The zowe.yaml file can be configured to start Zowe instances on more than two LPARS, and also to start more than one Zowe instance on a single LPAR, thereby providing a grid cluster of Zowe components that can meet availability and scalability requirements.

The configuration entries of each LPAR in the zowe.yaml file control which components are started. This configuration mechanism makes it possible to start just the desktop and API Mediation Layer on the first LPAR, and start all of the Zowe components on the second LPAR. Because the desktop on the first LPAR is available to the gateway of the second LPAR, all desktop traffic is routed to the second LPAR.

The caching services for each Zowe instance, whether on the same LPAR, or distributed across the sysplex, are connected to each other by the same shared VSAM data set. This arrangement allows state sharing so that each instance behaves similarly to the user irrespective of where their request is routed.

For simplification of the diagram above, the Jobs and Files API servers are not shown as being started. If the user defines Jobs and Files API servers to be started in the zowe.yaml configuration file, these servers behave the same as the servers illustrated. In other words, these services register to their API discovery server which then communicates with other discovery servers on other Zowe instances on either the same or other LPARs. The API traffic received by any API gateway on any Zowe instance is routed to any of the Jobs or Files API components that are available.

To learn more about Zowe with high availability enablement, see Configuring Sysplex for high availability.

API Versioning

Service instances provide one or more different API versions. This is based on the assumption that one service instance will not provide two versions with the same major version. No assumptions are made regarding which versions will be provided and how.
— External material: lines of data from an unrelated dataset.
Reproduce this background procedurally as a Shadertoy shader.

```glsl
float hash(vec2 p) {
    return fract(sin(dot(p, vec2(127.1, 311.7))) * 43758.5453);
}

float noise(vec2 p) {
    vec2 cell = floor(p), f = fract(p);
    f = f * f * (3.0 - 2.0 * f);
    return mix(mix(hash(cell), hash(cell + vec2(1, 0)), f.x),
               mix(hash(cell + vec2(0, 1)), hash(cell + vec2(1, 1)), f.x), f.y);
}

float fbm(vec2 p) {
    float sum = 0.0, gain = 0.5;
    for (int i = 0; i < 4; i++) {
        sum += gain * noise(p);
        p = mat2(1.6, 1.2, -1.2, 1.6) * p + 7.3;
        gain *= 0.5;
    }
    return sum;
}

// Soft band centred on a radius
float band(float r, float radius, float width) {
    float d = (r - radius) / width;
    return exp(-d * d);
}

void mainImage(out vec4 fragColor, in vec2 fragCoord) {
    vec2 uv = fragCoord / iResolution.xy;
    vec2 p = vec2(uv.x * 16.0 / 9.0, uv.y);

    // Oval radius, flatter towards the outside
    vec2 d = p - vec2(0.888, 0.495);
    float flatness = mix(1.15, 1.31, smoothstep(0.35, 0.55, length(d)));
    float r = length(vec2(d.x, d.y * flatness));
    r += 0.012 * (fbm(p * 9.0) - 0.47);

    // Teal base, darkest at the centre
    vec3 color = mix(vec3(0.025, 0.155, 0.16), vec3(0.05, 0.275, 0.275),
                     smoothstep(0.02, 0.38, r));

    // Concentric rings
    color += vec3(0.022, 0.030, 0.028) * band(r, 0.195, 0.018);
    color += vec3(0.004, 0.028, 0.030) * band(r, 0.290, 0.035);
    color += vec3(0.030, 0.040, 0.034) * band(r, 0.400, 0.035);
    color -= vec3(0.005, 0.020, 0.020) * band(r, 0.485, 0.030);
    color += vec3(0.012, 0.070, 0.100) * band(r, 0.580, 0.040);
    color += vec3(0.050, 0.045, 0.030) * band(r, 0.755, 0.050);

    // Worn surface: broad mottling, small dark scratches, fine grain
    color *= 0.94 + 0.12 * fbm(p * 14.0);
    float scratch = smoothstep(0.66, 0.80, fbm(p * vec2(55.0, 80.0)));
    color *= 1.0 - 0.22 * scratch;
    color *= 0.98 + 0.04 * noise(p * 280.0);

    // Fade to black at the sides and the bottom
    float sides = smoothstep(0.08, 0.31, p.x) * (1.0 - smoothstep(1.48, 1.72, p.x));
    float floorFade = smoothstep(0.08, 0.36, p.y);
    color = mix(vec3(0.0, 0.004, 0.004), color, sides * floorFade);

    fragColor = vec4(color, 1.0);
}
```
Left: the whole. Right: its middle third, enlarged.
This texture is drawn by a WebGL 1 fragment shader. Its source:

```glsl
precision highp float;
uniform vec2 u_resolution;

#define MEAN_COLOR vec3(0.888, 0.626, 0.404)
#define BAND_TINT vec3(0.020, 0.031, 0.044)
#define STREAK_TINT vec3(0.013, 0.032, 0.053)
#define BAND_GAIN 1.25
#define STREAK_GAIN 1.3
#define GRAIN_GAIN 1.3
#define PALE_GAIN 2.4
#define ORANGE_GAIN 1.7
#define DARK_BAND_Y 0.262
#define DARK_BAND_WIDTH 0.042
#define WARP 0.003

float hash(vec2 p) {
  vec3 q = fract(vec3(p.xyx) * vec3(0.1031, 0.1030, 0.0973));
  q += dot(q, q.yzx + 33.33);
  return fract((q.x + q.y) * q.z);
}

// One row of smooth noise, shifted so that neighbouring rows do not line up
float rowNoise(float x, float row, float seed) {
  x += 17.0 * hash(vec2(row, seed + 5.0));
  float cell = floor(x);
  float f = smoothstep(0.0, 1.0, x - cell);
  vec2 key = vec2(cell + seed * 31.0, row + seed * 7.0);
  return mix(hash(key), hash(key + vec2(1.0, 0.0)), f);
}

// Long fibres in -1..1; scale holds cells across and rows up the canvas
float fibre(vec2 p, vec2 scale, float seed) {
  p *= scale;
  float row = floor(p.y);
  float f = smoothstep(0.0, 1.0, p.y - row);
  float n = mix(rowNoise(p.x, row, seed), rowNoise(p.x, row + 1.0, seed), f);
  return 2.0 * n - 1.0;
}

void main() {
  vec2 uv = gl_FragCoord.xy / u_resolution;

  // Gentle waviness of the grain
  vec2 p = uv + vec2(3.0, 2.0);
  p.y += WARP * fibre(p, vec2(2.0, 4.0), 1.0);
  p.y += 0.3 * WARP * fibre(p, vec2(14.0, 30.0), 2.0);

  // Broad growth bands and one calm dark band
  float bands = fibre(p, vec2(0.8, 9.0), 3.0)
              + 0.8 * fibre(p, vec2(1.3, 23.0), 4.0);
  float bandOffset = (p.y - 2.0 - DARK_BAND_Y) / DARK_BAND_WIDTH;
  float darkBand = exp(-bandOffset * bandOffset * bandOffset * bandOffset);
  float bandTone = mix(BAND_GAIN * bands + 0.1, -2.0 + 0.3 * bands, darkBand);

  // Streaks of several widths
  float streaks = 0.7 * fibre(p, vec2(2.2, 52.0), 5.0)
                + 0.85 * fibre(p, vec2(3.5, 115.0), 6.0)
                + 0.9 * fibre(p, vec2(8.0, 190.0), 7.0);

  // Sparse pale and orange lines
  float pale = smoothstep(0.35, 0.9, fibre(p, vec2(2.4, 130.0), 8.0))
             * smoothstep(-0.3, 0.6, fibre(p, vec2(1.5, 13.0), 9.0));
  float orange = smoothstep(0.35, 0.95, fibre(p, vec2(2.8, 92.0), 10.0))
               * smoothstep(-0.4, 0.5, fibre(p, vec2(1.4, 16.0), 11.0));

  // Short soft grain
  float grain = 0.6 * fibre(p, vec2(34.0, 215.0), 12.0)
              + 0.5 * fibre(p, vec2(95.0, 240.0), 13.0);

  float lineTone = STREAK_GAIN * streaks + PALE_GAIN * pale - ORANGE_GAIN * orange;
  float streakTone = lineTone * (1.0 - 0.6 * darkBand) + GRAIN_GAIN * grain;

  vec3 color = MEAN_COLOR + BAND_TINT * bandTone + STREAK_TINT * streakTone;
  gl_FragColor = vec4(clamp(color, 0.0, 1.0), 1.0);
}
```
As such, an instance can provide only one version and another version will be provided by a different instance, and other services can have instances that provide multiple versions.

The API user specifies only the major version in the URI. The API Catalog needs to differentiate between different full versions internally and be able to return a specific full version or return documentation for the highest version of the specified major version that is supported by all running services.


  • The version of the API is not dependent on the product release.

  • Two last versions are supported.

  • Major version
    This version is specified by the user of the API in the URI, and increased only when a backward incompatible change is introduced. This circumstance is rare because the REST APIs should be designed to allow extensibility.

  • Minor version
    This version is not specified in the URI but the user should know what is it. It is important to display the correct level of documentation. The minor version is increased when the API is extended with a new feature (if you use a new resource available in v1.2, the request fails on v1.1). If there are multiple instances of the services that have different minor versions, the service together will state that the lowest minor version is available.


Instance A provide v1.3 and v2.2. Instance B was not yet upgraded and provides v1.2 and v2.1. Subsequently, the service provides v1.2 and v2.1.

  • Patch version
    The Patch version is not specified in the URI and does not indicate a difference in the API. A patch version is used only when the API documentation is patched or a bug was fixed with no change in the API.

API Versioning